* EXERCISE DIRECTIONS *
The data that follows is to be copied exactly, with each image removed.

* DATA PROVIDED *
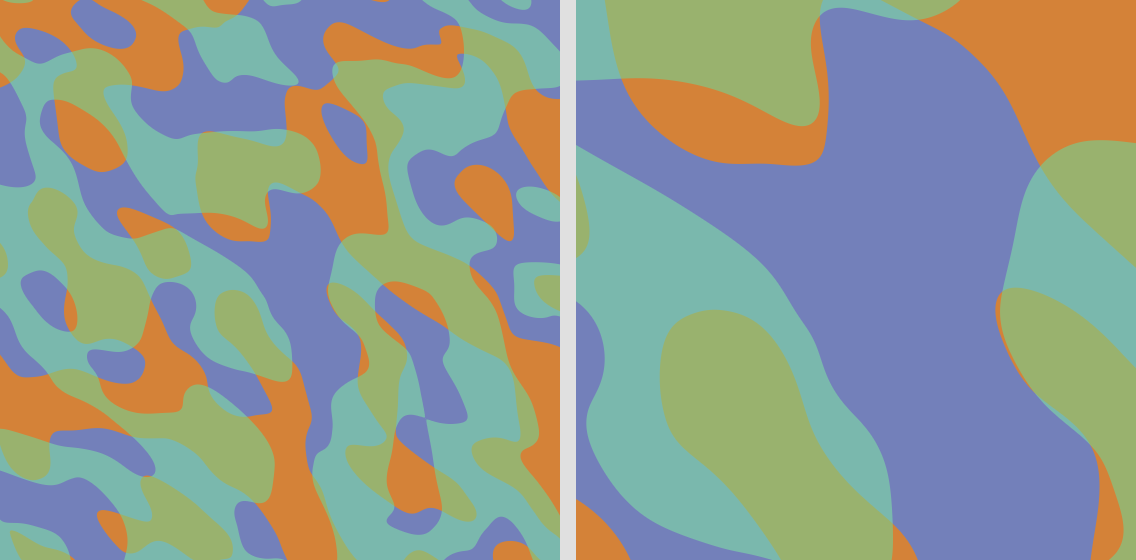
Left, the full canvas; right, a detail of the centre.
A WebGL 2 fragment shader for this pattern:

```glsl
#version 300 es
precision highp float;

uniform vec2 u_resolution;
out vec4 fragColor;

// Unit gradient at a lattice point, from an integer hash
vec2 latticeGradient(ivec2 cell) {
    uint h = uint(cell.x) * 374761393u + uint(cell.y) * 668265263u;
    h = (h ^ (h >> 13)) * 1274126177u;
    h = (h ^ (h >> 16)) * 2246822519u;
    h ^= h >> 15;
    float angle = 6.28318 * float(h & 65535u) / 65536.0;
    return vec2(cos(angle), sin(angle));
}

float gradientNoise(vec2 p) {
    ivec2 cell = ivec2(floor(p));
    vec2 f = fract(p);
    vec2 blend = f * f * f * (f * (f * 6.0 - 15.0) + 10.0);
    float a = dot(latticeGradient(cell), f);
    float b = dot(latticeGradient(cell + ivec2(1, 0)), f - vec2(1.0, 0.0));
    float c = dot(latticeGradient(cell + ivec2(0, 1)), f - vec2(0.0, 1.0));
    float d = dot(latticeGradient(cell + ivec2(1, 1)), f - vec2(1.0, 1.0));
    return mix(mix(a, b, blend.x), mix(c, d, blend.x), blend.y);
}

// Gently warped field whose sign outlines the blobs
float blobField(vec2 p, vec2 seed) {
    p += seed;
    vec2 warp = vec2(gradientNoise(p * 0.6 + 31.4), gradientNoise(p * 0.6 + 73.8));
    p += 0.4 * warp;
    return gradientNoise(p) + 0.2 * gradientNoise(p * 1.7 + vec2(5.37, 9.71));
}

// Antialiased coverage of the positive side of a field
float coverage(float field) {
    float pixelStep = length(vec2(dFdx(field), dFdy(field)));
    return clamp(0.5 + field / max(pixelStep, 1e-5), 0.0, 1.0);
}

void main() {
    vec2 uv = gl_FragCoord.xy / u_resolution.y;

    // Stretch along the falling diagonal
    vec2 along = normalize(vec2(1.0, -1.0));
    vec2 across = vec2(-along.y, along.x);
    vec2 p = vec2(dot(uv, along) * 5.6, dot(uv, across) * 8.8);

    // Two independent masks overlap to give four colours
    float warmMask = coverage(blobField(p, vec2(12.3, 47.6)) - 0.01);
    float paleMask = coverage(blobField(p, vec2(158.7, 83.2)) - 0.008);

    vec3 blue = vec3(0.45, 0.50, 0.73);
    vec3 teal = vec3(0.48, 0.72, 0.68);
    vec3 orange = vec3(0.83, 0.51, 0.22);
    vec3 green = vec3(0.60, 0.70, 0.43);

    vec3 cool = mix(blue, teal, paleMask);
    vec3 warm = mix(orange, green, paleMask);
    fragColor = vec4(mix(cool, warm, warmMask), 1.0);
}
```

* OUTPUT OF THE EXERCISE *
Left, the full canvas; right, a detail of the centre.
A WebGL 2 fragment shader for this pattern:

```glsl
#version 300 es
precision highp float;

uniform vec2 u_resolution;
out vec4 fragColor;

// Unit gradient at a lattice point, from an integer hash
vec2 latticeGradient(ivec2 cell) {
    uint h = uint(cell.x) * 374761393u + uint(cell.y) * 668265263u;
    h = (h ^ (h >> 13)) * 1274126177u;
    h = (h ^ (h >> 16)) * 2246822519u;
    h ^= h >> 15;
    float angle = 6.28318 * float(h & 65535u) / 65536.0;
    return vec2(cos(angle), sin(angle));
}

float gradientNoise(vec2 p) {
    ivec2 cell = ivec2(floor(p));
    vec2 f = fract(p);
    vec2 blend = f * f * f * (f * (f * 6.0 - 15.0) + 10.0);
    float a = dot(latticeGradient(cell), f);
    float b = dot(latticeGradient(cell + ivec2(1, 0)), f - vec2(1.0, 0.0));
    float c = dot(latticeGradient(cell + ivec2(0, 1)), f - vec2(0.0, 1.0));
    float d = dot(latticeGradient(cell + ivec2(1, 1)), f - vec2(1.0, 1.0));
    return mix(mix(a, b, blend.x), mix(c, d, blend.x), blend.y);
}

// Gently warped field whose sign outlines the blobs
float blobField(vec2 p, vec2 seed) {
    p += seed;
    vec2 warp = vec2(gradientNoise(p * 0.6 + 31.4), gradientNoise(p * 0.6 + 73.8));
    p += 0.4 * warp;
    return gradientNoise(p) + 0.2 * gradientNoise(p * 1.7 + vec2(5.37, 9.71));
}

// Antialiased coverage of the positive side of a field
float coverage(float field) {
    float pixelStep = length(vec2(dFdx(field), dFdy(field)));
    return clamp(0.5 + field / max(pixelStep, 1e-5), 0.0, 1.0);
}

void main() {
    vec2 uv = gl_FragCoord.xy / u_resolution.y;

    // Stretch along the falling diagonal
    vec2 along = normalize(vec2(1.0, -1.0));
    vec2 across = vec2(-along.y, along.x);
    vec2 p = vec2(dot(uv, along) * 5.6, dot(uv, across) * 8.8);

    // Two independent masks overlap to give four colours
    float warmMask = coverage(blobField(p, vec2(12.3, 47.6)) - 0.01);
    float paleMask = coverage(blobField(p, vec2(158.7, 83.2)) - 0.008);

    vec3 blue = vec3(0.45, 0.50, 0.73);
    vec3 teal = vec3(0.48, 0.72, 0.68);
    vec3 orange = vec3(0.83, 0.51, 0.22);
    vec3 green = vec3(0.60, 0.70, 0.43);

    vec3 cool = mix(blue, teal, paleMask);
    vec3 warm = mix(orange, green, paleMask);
    fragColor = vec4(mix(cool, warm, warmMask), 1.0);
}
```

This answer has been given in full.